Casual or part-time?
The Fair Work Act does not contain a definition of what is meant by the expression “casual employee” but the distinction between a casual employee on the one hand and a permanent part time or permanent full time employee can be very important. For example, casual employees do not have access to the unfair dismissal jurisdiction of the Fair Work Commission (by casual service not counting towards the minimum qualifying employment period required to take unfair dismissal proceedings, s.384), nor do they accrue annual or long service leave. The true casual employee is an employee who is offered work as and when the employer has it, and the employee is just as able to decline the offered employment at his or her convenience. In return for the lack of security of regular work, and paid holidays, the casual employee is supposed to be paid a premium, typically some 20% above an hourly rate paid to a part time or full time employee.
All this is of course very trite, but in reality the overwhelming number of casual employees are not free to decline the offer of work when it suits them, and employers come to expect many casual employees to work a fixed and systemic range of hours.

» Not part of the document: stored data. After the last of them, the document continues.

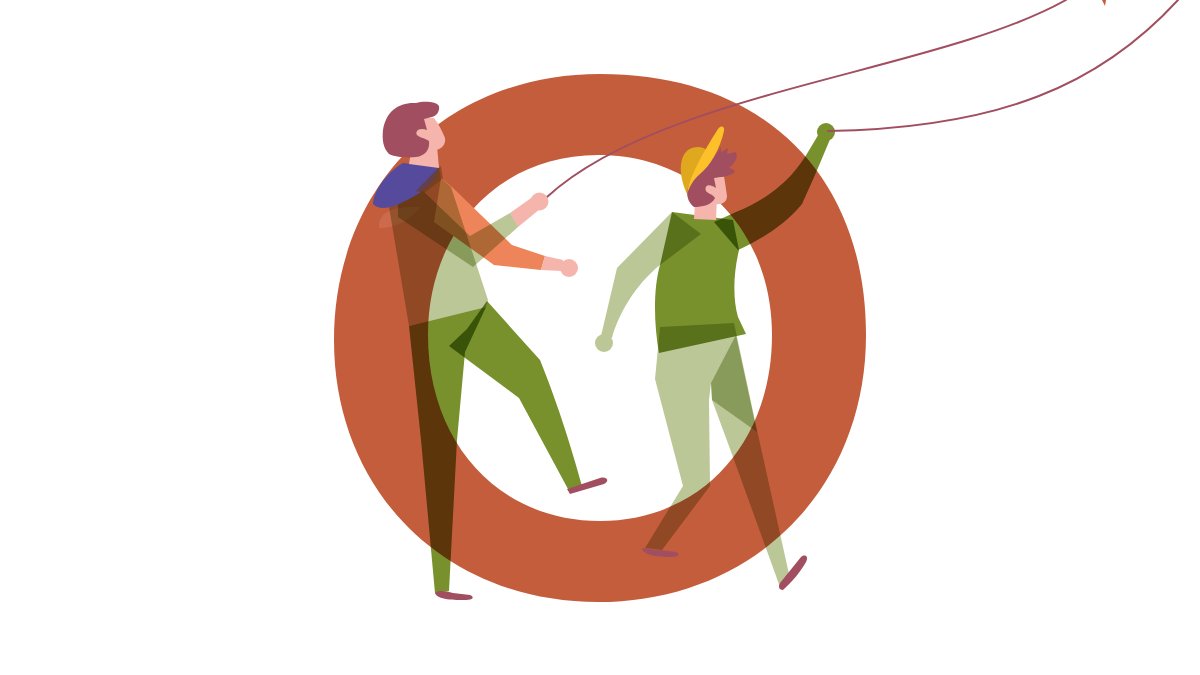
<!DOCTYPE html>
<html lang="en">
<head>
<meta charset="utf-8">
<title>Kite flyers</title>
<style>
:root {
  --paper: #ffffff;
  --ring: #c45d3c;
  --green: #78912c;
  --sage: #bbc797;
  --orange: #ee855a;
  --plum: #a14f60;
  --skin: #f5b4ac;
  --violet: #564a9c;
  --gold: #e0a81f;
  --yellow: #fbc02a;
}
html, body { margin: 0; width: 1200px; height: 675px; overflow: hidden; background: var(--paper); }
svg { display: block; isolation: isolate; }
.paper { fill: var(--paper); }
.ring { fill: var(--ring); }
.green { fill: var(--green); }
.sage { fill: var(--sage); }
.orange { fill: var(--orange); }
.plum { fill: var(--plum); }
.skin { fill: var(--skin); }
.violet { fill: var(--violet); }
.gold { fill: var(--gold); }
.yellow { fill: var(--yellow); }
.overlay { mix-blend-mode: multiply; }
.string { fill: none; stroke: var(--plum); stroke-width: 2; stroke-linecap: round; }
</style>
</head>
<body>
<svg width="1200" height="675" viewBox="0 0 1200 675" role="img" aria-label="Two figures flying kites in front of a large ring">
  <rect class="paper" width="1200" height="675"/>

  <path class="ring" fill-rule="evenodd" d="M600 74C768 74 866 180 866 335C866 490 752 602 598 602C444 602 334 490 334 340C334 188 444 74 600 74ZM598 155C498 155 428 232 428 335C428 442 498 521 600 521C702 521 772 442 772 335C772 232 700 155 598 155Z"/>

  <g id="strings">
    <path class="string" d="M547 197C662 91 938 72 1066 0"/>
    <path class="ring" d="M1102 0H1106L1105 6Z"/>
  </g>

  <!-- Left flyer -->
  <path class="skin" opacity=".14" d="M379 226C379 212 392 206 420 207C412 218 398 228 379 228Z"/>
  <path class="orange" d="M441 178L452 187L512 245L545 256L541 270L494 265L434 222Z"/>
  <path class="skin" d="M545 256L563 260L562 271L541 270Z"/>
  <circle class="skin" cx="569" cy="268" r="9"/>
  <path class="skin" d="M510 213L534 196L540 209L518 227Z"/>
  <circle class="skin" cx="539.5" cy="201.5" r="9"/>
  <path class="sage overlay" d="M441 166L443 180L451 187L488 300L486 307L409 326L389 207Z"/>
  <path class="sage overlay" d="M398 200L422 190L470 236L510 213L518 227L473 267L398 217Z"/>
  <path class="green overlay" d="M409 326L486 307L465 352L457 440L449 591L435 593L421 440Z"/>
  <path class="green overlay" d="M487 301L540 360C560 410 572 450 582 486L568 489L519 398L449 346L467 329Z"/>
  <path class="plum" d="M435 593C438 590 446 591 453 593L470 595C475 597 473 600 466 600C455 600 437 600 435 593Z"/>
  <path class="plum" d="M567 489L600 478C607 476 610 481 604 484L570 494Z"/>
  <path class="violet" d="M403 163L439 167C436 184 420 194 403 202C391 209 378 210 373 204C374 190 387 172 403 163Z"/>
  <path fill="#6b3a17" opacity=".6" d="M439 167L441 180L424 193L416 191Z"/>
  <g id="left-head">
    <path class="skin" d="M411 152L437 146L439 168L409 164Z"/>
    <path class="skin" d="M415 118H434C439 124 442 131 445 138C446 144 442 150 434 150L418 154Z"/>
    <path class="plum" d="M416 103C423 101 436 101 439 106C440 112 436 116 432 117L424 119L427 130C419 127 415 131 417 135C420 138 425 138 429 141C430 150 425 156 416 157C407 158 394 157 389 154C383 148 382 139 383 130C386 111 399 102 416 103Z"/>
  </g>

  <!-- Right flyer -->
  <path class="sage overlay" d="M672 212L701 234L660 265C635 285 618 315 612 338L601 336L617 268Z"/>
  <circle class="sage" cx="604" cy="343" r="9"/>
  <path class="green overlay" d="M672 212L733 220L739 250C733 275 733 300 738 317L746 334L659 353C654 325 653 290 660 265Z"/>
  <path class="green overlay" d="M714 222L736 212C770 198 790 180 805 157L820 132L831 137L815 175L802 204C785 225 760 240 738 250Z"/>
  <circle class="green" cx="826" cy="132" r="9"/>
  <path class="sage overlay" d="M660 327L734 323L711 383L709 400L710 486L662 550L645 548L683 486L655 379Z"/>
  <path class="sage overlay" d="M734 323L757 430L789 574L780 587L733 457L712 400L711 383Z"/>
  <path class="sage overlay" d="M736 335L757 432L712 400L711 383Z"/>
  <path class="plum" d="M642 548C648 548 653 550 660 550L676 552C681 554 679 557 671 557C660 557 643 556 642 548Z"/>
  <path class="plum" d="M780 583L801 557C805 554 809 556 806 562C801 571 792 582 783 590C779 590 778 587 780 583Z"/>
  <path class="string" d="M828 131C1000 128 1100 85 1178 0"/>
  <g id="right-head">
    <path class="skin" d="M695 203L717 196L716 220L694 219Z"/>
    <path class="skin" d="M704 178L724 176L727 196C727 202 722 205 715 204L702 206Z"/>
    <path class="gold" d="M687 194C679 177 678 158 688 150C694 146 703 146 708 151L705 166Z"/>
    <path class="plum" d="M687 191C691 178 700 168 712 160L721 147L721 152L728 148L727 154L736 152C739 158 733 165 729 168C734 169 736 171 734 173C728 177 720 177 714 178L716 188C709 183 704 185 706 191C708 194 713 194 715 198C712 205 702 207 694 207C689 203 687 198 687 191Z"/>
    <path class="yellow" d="M687 194C689 178 702 154 718 129C721 125 725 126 724 131C720 149 710 166 700 174C693 180 690 186 687 194Z"/>
  </g>
</svg>
</body>
</html>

What are the tests to apply when determining whether an employee is a casual in the eyes of the law or a full time or part-time employee? Some of the tests expounded by the tribunals and courts are (a) whether there is a mutual expectation of continued employment, (b) whether the employee’s hours of work are determined in advance, (c) whether there is a set starting and finishing time, (d) whether the employee is required to give notice when taking leave of absence, (e) whether the employee works a constant spread of hours; and (f) the employee’s length of service and the regularity of payment of wages.